Start of Block
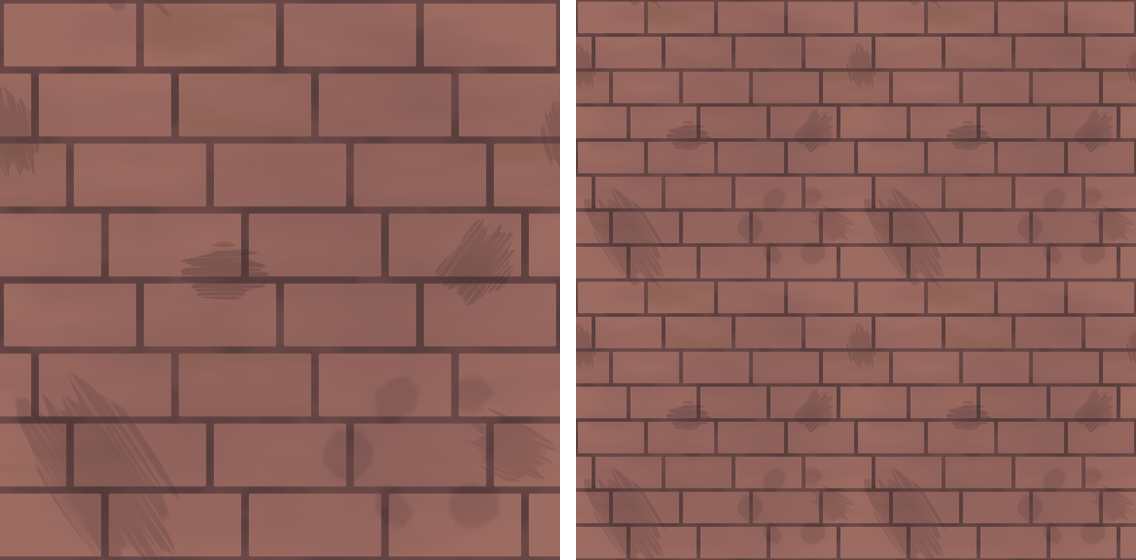
Left: one tile. Right: repeated 2 by 2.
Reproduce this texture procedurally as a WebGL 1 fragment shader.

```glsl
precision highp float;
// Painted red-brown brick wall in quarter-offset bond, with smears, brush stains and soft blots.
uniform vec2 u_resolution;

const float TAU = 6.2831853;
const vec2 BRICKS = vec2(4.0, 8.0);        // repeats across and down
const float ROW_SHIFT = 0.25;              // bond offset per row, in bricks
const vec2 JOINT = vec2(0.0138, 0.0128);   // mortar width
const float CORNER = 0.003;
const float RIM_WIDTH = 0.0025;
const vec3 BRICK_LIGHT = vec3(0.612, 0.418, 0.380);
const vec3 BRICK_DARK = vec3(0.525, 0.358, 0.343);
const vec3 BRICK_OLIVE = vec3(0.555, 0.385, 0.325);
const vec3 MORTAR_LIGHT = vec3(0.415, 0.282, 0.277);
const vec3 MORTAR_DARK = vec3(0.345, 0.242, 0.236);
const vec3 STAIN_TINT = vec3(0.82, 0.82, 0.84);
const int STAINS = 4;
const vec2 STAIN_START = vec2(0.40, 0.51); // stains follow a wrapped parabola
const vec2 STAIN_STEP = vec2(0.59, -0.085);
const vec2 STAIN_BEND = vec2(-0.14, 0.105);
const vec2 STAIN_SIZE = vec2(0.078, 0.055);
const vec2 SWEEP_CENTRE = vec2(0.17, 0.15);
const vec2 SWEEP_SIZE = vec2(0.19, 0.105);
const int BLOTS = 6;
const vec2 BLOT_CENTRE = vec2(0.78, 0.19);
const vec2 BLOT_RING = vec2(0.15, 0.12);
const float BLOT_RADIUS = 0.043;

float hash(vec2 p) {
  return fract(sin(dot(p, vec2(127.1, 311.7))) * 43758.5453);
}

// Value noise that wraps after the given whole period
float noise(vec2 p, vec2 period) {
  vec2 i = floor(p), f = fract(p);
  f = f * f * (3.0 - 2.0 * f);
  vec2 a = mod(i, period), b = mod(i + 1.0, period);
  return mix(mix(hash(a), hash(vec2(b.x, a.y)), f.x),
             mix(hash(vec2(a.x, b.y)), hash(b), f.x), f.y);
}

float fbm(vec2 uv, vec2 freq) {
  float sum = 0.0, amp = 0.5;
  for (int i = 0; i < 4; i++) {
    sum += amp * noise(uv * freq, freq);
    freq *= 2.0;
    amp *= 0.5;
  }
  return sum / 0.9375;
}

// Shortest offset between points on the repeating tile
vec2 wrapOffset(vec2 p, vec2 centre) {
  return fract(p - centre + 0.5) - 0.5;
}

float roundBox(vec2 p, vec2 halfSize, float radius) {
  vec2 q = abs(p) - halfSize + radius;
  return length(max(q, 0.0)) + min(max(q.x, q.y), 0.0) - radius;
}

// Ragged paint stroke whose rim breaks into dry bristles
float brush(vec2 offset, vec2 size, float angle, float seed) {
  float c = cos(angle), s = sin(angle);
  vec2 q = vec2(c * offset.x + s * offset.y, c * offset.y - s * offset.x) / size;
  float ragged = noise(vec2(q.y * 7.0 + seed, q.x * 1.3 + seed), vec2(64.0)) - 0.5;
  float bristle = noise(vec2(q.y * 24.0 + seed, q.x * 1.5), vec2(128.0));
  float reach = length(q);
  float body = 1.0 - smoothstep(0.88, 0.96, reach + 0.55 * ragged);
  float dry = smoothstep(0.35, 0.95, reach);
  return body * mix(1.0, smoothstep(0.3, 0.55, bristle), dry * 0.8);
}

float stainCover(vec2 uv) {
  float cover = 0.65 * brush(wrapOffset(uv, SWEEP_CENTRE), SWEEP_SIZE, -1.0, 3.0);
  for (int i = 0; i < STAINS; i++) {
    float n = float(i);
    vec2 place = STAIN_START + n * STAIN_STEP + n * n * STAIN_BEND;
    float stroke = brush(wrapOffset(uv, place), STAIN_SIZE, 0.9 * n, 11.0 + 7.0 * n);
    cover = max(cover, stroke * (0.9 - 0.12 * n));
  }
  // Soft blots arranged in a loose ring
  float wobble = fbm(uv, vec2(16.0)) - 0.5;
  for (int i = 0; i < BLOTS; i++) {
    float a = TAU * float(i) / float(BLOTS);
    vec2 d = wrapOffset(uv, BLOT_CENTRE + BLOT_RING * vec2(cos(a), sin(a)));
    float edge = length(d) / BLOT_RADIUS + 1.3 * wobble;
    cover = max(cover, 0.5 * (1.0 - smoothstep(0.65, 1.05, edge)));
  }
  return cover;
}

void main() {
  vec2 uv = gl_FragCoord.xy / u_resolution;
  float pixel = 1.0 / min(u_resolution.x, u_resolution.y);

  // Brick layout
  float row = BRICKS.y - 1.0 - floor(uv.y * BRICKS.y);
  vec2 cell = uv * BRICKS - vec2(ROW_SHIFT * row, 0.0);
  vec2 id = vec2(mod(floor(cell.x), BRICKS.x), row);
  vec2 local = (fract(cell) - 0.5) / BRICKS;
  float dist = roundBox(local, 0.5 * (1.0 / BRICKS - JOINT), CORNER);
  float face = 1.0 - smoothstep(-0.75 * pixel, 0.75 * pixel, dist);

  // Brick paint: broad wash, sideways smears and a tone per brick
  float wash = fbm(uv, vec2(3.0));
  float smear = fbm(uv + 0.02 * (wash - 0.5), vec2(4.0, 16.0));
  float tone = 0.42 + 0.8 * (wash - 0.5) + 0.65 * (smear - 0.5) + 0.3 * (hash(id) - 0.5);
  vec3 brick = mix(BRICK_LIGHT, BRICK_DARK, clamp(tone, 0.0, 1.0));
  float olive = smoothstep(0.85, 0.95, hash(id + 17.0)) * smoothstep(0.3, 0.65, smear);
  brick = mix(brick, BRICK_OLIVE, 0.6 * olive);
  brick *= 1.0 + 0.035 * smoothstep(-RIM_WIDTH, 0.0, dist);

  // Mortar and stains
  float grime = smoothstep(0.3, 0.7, fbm(uv, vec2(12.0)));
  vec3 mortar = mix(MORTAR_LIGHT, MORTAR_DARK, grime);
  vec3 colour = mix(mortar, brick, face);
  colour *= mix(vec3(1.0), STAIN_TINT, stainCover(uv) * mix(0.5, 1.0, face));
  gl_FragColor = vec4(colour, 1.0);
}
```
End of Block
> **What to do**
Each record must be set down again without alteration, and no picture may be carried over.

> **Task response**
Left: one tile. Right: repeated 2 by 2.
Reproduce this texture procedurally as a WebGL 1 fragment shader.

```glsl
precision highp float;
// Painted red-brown brick wall in quarter-offset bond, with smears, brush stains and soft blots.
uniform vec2 u_resolution;

const float TAU = 6.2831853;
const vec2 BRICKS = vec2(4.0, 8.0);        // repeats across and down
const float ROW_SHIFT = 0.25;              // bond offset per row, in bricks
const vec2 JOINT = vec2(0.0138, 0.0128);   // mortar width
const float CORNER = 0.003;
const float RIM_WIDTH = 0.0025;
const vec3 BRICK_LIGHT = vec3(0.612, 0.418, 0.380);
const vec3 BRICK_DARK = vec3(0.525, 0.358, 0.343);
const vec3 BRICK_OLIVE = vec3(0.555, 0.385, 0.325);
const vec3 MORTAR_LIGHT = vec3(0.415, 0.282, 0.277);
const vec3 MORTAR_DARK = vec3(0.345, 0.242, 0.236);
const vec3 STAIN_TINT = vec3(0.82, 0.82, 0.84);
const int STAINS = 4;
const vec2 STAIN_START = vec2(0.40, 0.51); // stains follow a wrapped parabola
const vec2 STAIN_STEP = vec2(0.59, -0.085);
const vec2 STAIN_BEND = vec2(-0.14, 0.105);
const vec2 STAIN_SIZE = vec2(0.078, 0.055);
const vec2 SWEEP_CENTRE = vec2(0.17, 0.15);
const vec2 SWEEP_SIZE = vec2(0.19, 0.105);
const int BLOTS = 6;
const vec2 BLOT_CENTRE = vec2(0.78, 0.19);
const vec2 BLOT_RING = vec2(0.15, 0.12);
const float BLOT_RADIUS = 0.043;

float hash(vec2 p) {
  return fract(sin(dot(p, vec2(127.1, 311.7))) * 43758.5453);
}

// Value noise that wraps after the given whole period
float noise(vec2 p, vec2 period) {
  vec2 i = floor(p), f = fract(p);
  f = f * f * (3.0 - 2.0 * f);
  vec2 a = mod(i, period), b = mod(i + 1.0, period);
  return mix(mix(hash(a), hash(vec2(b.x, a.y)), f.x),
             mix(hash(vec2(a.x, b.y)), hash(b), f.x), f.y);
}

float fbm(vec2 uv, vec2 freq) {
  float sum = 0.0, amp = 0.5;
  for (int i = 0; i < 4; i++) {
    sum += amp * noise(uv * freq, freq);
    freq *= 2.0;
    amp *= 0.5;
  }
  return sum / 0.9375;
}

// Shortest offset between points on the repeating tile
vec2 wrapOffset(vec2 p, vec2 centre) {
  return fract(p - centre + 0.5) - 0.5;
}

float roundBox(vec2 p, vec2 halfSize, float radius) {
  vec2 q = abs(p) - halfSize + radius;
  return length(max(q, 0.0)) + min(max(q.x, q.y), 0.0) - radius;
}

// Ragged paint stroke whose rim breaks into dry bristles
float brush(vec2 offset, vec2 size, float angle, float seed) {
  float c = cos(angle), s = sin(angle);
  vec2 q = vec2(c * offset.x + s * offset.y, c * offset.y - s * offset.x) / size;
  float ragged = noise(vec2(q.y * 7.0 + seed, q.x * 1.3 + seed), vec2(64.0)) - 0.5;
  float bristle = noise(vec2(q.y * 24.0 + seed, q.x * 1.5), vec2(128.0));
  float reach = length(q);
  float body = 1.0 - smoothstep(0.88, 0.96, reach + 0.55 * ragged);
  float dry = smoothstep(0.35, 0.95, reach);
  return body * mix(1.0, smoothstep(0.3, 0.55, bristle), dry * 0.8);
}

float stainCover(vec2 uv) {
  float cover = 0.65 * brush(wrapOffset(uv, SWEEP_CENTRE), SWEEP_SIZE, -1.0, 3.0);
  for (int i = 0; i < STAINS; i++) {
    float n = float(i);
    vec2 place = STAIN_START + n * STAIN_STEP + n * n * STAIN_BEND;
    float stroke = brush(wrapOffset(uv, place), STAIN_SIZE, 0.9 * n, 11.0 + 7.0 * n);
    cover = max(cover, stroke * (0.9 - 0.12 * n));
  }
  // Soft blots arranged in a loose ring
  float wobble = fbm(uv, vec2(16.0)) - 0.5;
  for (int i = 0; i < BLOTS; i++) {
    float a = TAU * float(i) / float(BLOTS);
    vec2 d = wrapOffset(uv, BLOT_CENTRE + BLOT_RING * vec2(cos(a), sin(a)));
    float edge = length(d) / BLOT_RADIUS + 1.3 * wobble;
    cover = max(cover, 0.5 * (1.0 - smoothstep(0.65, 1.05, edge)));
  }
  return cover;
}

void main() {
  vec2 uv = gl_FragCoord.xy / u_resolution;
  float pixel = 1.0 / min(u_resolution.x, u_resolution.y);

  // Brick layout
  float row = BRICKS.y - 1.0 - floor(uv.y * BRICKS.y);
  vec2 cell = uv * BRICKS - vec2(ROW_SHIFT * row, 0.0);
  vec2 id = vec2(mod(floor(cell.x), BRICKS.x), row);
  vec2 local = (fract(cell) - 0.5) / BRICKS;
  float dist = roundBox(local, 0.5 * (1.0 / BRICKS - JOINT), CORNER);
  float face = 1.0 - smoothstep(-0.75 * pixel, 0.75 * pixel, dist);

  // Brick paint: broad wash, sideways smears and a tone per brick
  float wash = fbm(uv, vec2(3.0));
  float smear = fbm(uv + 0.02 * (wash - 0.5), vec2(4.0, 16.0));
  float tone = 0.42 + 0.8 * (wash - 0.5) + 0.65 * (smear - 0.5) + 0.3 * (hash(id) - 0.5);
  vec3 brick = mix(BRICK_LIGHT, BRICK_DARK, clamp(tone, 0.0, 1.0));
  float olive = smoothstep(0.85, 0.95, hash(id + 17.0)) * smoothstep(0.3, 0.65, smear);
  brick = mix(brick, BRICK_OLIVE, 0.6 * olive);
  brick *= 1.0 + 0.035 * smoothstep(-RIM_WIDTH, 0.0, dist);

  // Mortar and stains
  float grime = smoothstep(0.3, 0.7, fbm(uv, vec2(12.0)));
  vec3 mortar = mix(MORTAR_LIGHT, MORTAR_DARK, grime);
  vec3 colour = mix(mortar, brick, face);
  colour *= mix(vec3(1.0), STAIN_TINT, stainCover(uv) * mix(0.5, 1.0, face));
  gl_FragColor = vec4(colour, 1.0);
}
```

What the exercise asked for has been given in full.